> [Data for review]:
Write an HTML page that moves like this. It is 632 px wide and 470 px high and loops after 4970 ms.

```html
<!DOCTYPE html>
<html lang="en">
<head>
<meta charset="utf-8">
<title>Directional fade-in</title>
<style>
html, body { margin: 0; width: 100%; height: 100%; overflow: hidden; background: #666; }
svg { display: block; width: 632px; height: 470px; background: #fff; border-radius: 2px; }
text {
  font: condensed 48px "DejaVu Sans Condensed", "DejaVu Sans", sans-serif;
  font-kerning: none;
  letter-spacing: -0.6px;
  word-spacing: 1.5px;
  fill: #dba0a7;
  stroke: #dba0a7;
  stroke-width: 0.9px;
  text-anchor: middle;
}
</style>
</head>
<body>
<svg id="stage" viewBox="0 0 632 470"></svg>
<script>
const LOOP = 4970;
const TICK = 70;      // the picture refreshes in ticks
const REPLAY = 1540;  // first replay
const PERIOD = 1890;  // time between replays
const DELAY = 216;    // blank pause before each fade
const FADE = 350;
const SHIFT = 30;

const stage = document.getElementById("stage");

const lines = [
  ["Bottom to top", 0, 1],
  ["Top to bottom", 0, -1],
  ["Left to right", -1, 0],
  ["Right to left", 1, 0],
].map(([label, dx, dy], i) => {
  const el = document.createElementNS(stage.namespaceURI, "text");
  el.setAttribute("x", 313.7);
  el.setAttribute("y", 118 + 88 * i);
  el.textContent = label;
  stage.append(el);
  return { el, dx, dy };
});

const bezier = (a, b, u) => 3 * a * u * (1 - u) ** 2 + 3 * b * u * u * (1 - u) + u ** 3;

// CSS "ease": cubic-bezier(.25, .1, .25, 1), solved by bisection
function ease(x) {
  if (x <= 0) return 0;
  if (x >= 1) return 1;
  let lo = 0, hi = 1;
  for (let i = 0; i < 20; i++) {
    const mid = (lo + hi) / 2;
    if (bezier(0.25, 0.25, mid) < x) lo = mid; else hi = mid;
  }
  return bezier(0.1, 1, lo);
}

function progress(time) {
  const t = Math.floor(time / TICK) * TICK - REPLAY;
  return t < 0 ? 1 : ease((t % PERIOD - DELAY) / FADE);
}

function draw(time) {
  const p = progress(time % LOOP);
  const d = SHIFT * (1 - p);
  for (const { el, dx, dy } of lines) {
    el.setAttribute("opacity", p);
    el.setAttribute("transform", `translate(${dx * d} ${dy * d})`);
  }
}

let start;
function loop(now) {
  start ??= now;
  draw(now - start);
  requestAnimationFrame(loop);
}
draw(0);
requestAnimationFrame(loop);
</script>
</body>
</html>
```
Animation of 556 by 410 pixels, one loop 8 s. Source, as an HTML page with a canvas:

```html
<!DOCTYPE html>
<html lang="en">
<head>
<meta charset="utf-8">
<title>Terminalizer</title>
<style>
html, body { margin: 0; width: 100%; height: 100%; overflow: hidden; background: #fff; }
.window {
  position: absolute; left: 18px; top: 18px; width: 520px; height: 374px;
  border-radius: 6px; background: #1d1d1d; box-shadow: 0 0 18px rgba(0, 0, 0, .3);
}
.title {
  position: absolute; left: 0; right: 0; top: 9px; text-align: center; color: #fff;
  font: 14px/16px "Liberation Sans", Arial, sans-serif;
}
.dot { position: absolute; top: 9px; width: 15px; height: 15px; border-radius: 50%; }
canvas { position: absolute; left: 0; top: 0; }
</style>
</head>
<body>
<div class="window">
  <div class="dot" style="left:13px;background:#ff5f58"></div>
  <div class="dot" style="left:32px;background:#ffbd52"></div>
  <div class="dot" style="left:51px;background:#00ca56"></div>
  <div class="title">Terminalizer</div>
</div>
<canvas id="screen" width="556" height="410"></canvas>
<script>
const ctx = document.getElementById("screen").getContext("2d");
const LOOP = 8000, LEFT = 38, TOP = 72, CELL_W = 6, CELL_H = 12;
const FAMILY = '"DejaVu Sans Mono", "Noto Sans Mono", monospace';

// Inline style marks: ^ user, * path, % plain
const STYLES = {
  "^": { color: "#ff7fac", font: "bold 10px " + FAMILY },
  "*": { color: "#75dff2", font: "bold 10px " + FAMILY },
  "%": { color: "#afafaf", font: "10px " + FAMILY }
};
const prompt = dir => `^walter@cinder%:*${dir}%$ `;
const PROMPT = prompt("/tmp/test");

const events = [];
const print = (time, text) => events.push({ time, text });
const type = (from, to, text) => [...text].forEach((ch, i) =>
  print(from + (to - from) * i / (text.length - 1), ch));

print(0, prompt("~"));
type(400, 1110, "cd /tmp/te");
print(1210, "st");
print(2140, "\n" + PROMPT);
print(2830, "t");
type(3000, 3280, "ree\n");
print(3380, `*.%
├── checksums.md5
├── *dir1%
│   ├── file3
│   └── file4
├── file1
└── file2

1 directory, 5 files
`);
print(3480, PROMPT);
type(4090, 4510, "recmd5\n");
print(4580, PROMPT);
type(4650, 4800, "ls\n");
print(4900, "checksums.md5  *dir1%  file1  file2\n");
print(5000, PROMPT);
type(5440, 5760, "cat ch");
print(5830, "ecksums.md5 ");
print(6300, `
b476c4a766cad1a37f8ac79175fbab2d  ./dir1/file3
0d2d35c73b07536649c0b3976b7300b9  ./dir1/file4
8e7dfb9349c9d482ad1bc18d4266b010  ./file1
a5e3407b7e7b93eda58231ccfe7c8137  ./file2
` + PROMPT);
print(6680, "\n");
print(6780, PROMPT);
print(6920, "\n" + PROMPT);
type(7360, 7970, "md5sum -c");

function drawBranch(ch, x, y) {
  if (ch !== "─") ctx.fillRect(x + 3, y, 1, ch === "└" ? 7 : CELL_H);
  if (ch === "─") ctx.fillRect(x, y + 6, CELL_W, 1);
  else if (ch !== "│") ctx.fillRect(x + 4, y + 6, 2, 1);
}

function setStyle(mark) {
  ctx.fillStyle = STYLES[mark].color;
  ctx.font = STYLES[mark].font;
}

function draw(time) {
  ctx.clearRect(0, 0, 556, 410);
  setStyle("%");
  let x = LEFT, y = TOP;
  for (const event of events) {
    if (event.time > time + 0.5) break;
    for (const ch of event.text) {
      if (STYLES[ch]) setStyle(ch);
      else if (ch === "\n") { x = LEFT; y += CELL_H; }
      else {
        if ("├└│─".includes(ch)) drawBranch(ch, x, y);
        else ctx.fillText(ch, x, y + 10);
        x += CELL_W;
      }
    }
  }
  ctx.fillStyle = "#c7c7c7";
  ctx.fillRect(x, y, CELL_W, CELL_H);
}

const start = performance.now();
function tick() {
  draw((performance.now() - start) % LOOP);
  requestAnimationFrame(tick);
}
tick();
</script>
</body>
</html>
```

> [Work instruction]: Where a line in the records above contains the string "font", copy that line.

> [Exercise answer]:
  font: condensed 48px "DejaVu Sans Condensed", "DejaVu Sans", sans-serif;
  font-kerning: none;
  font: 14px/16px "Liberation Sans", Arial, sans-serif;
  "^": { color: "#ff7fac", font: "bold 10px " + FAMILY },
  "*": { color: "#75dff2", font: "bold 10px " + FAMILY },
  "%": { color: "#afafaf", font: "10px " + FAMILY }
  ctx.font = STYLES[mark].font;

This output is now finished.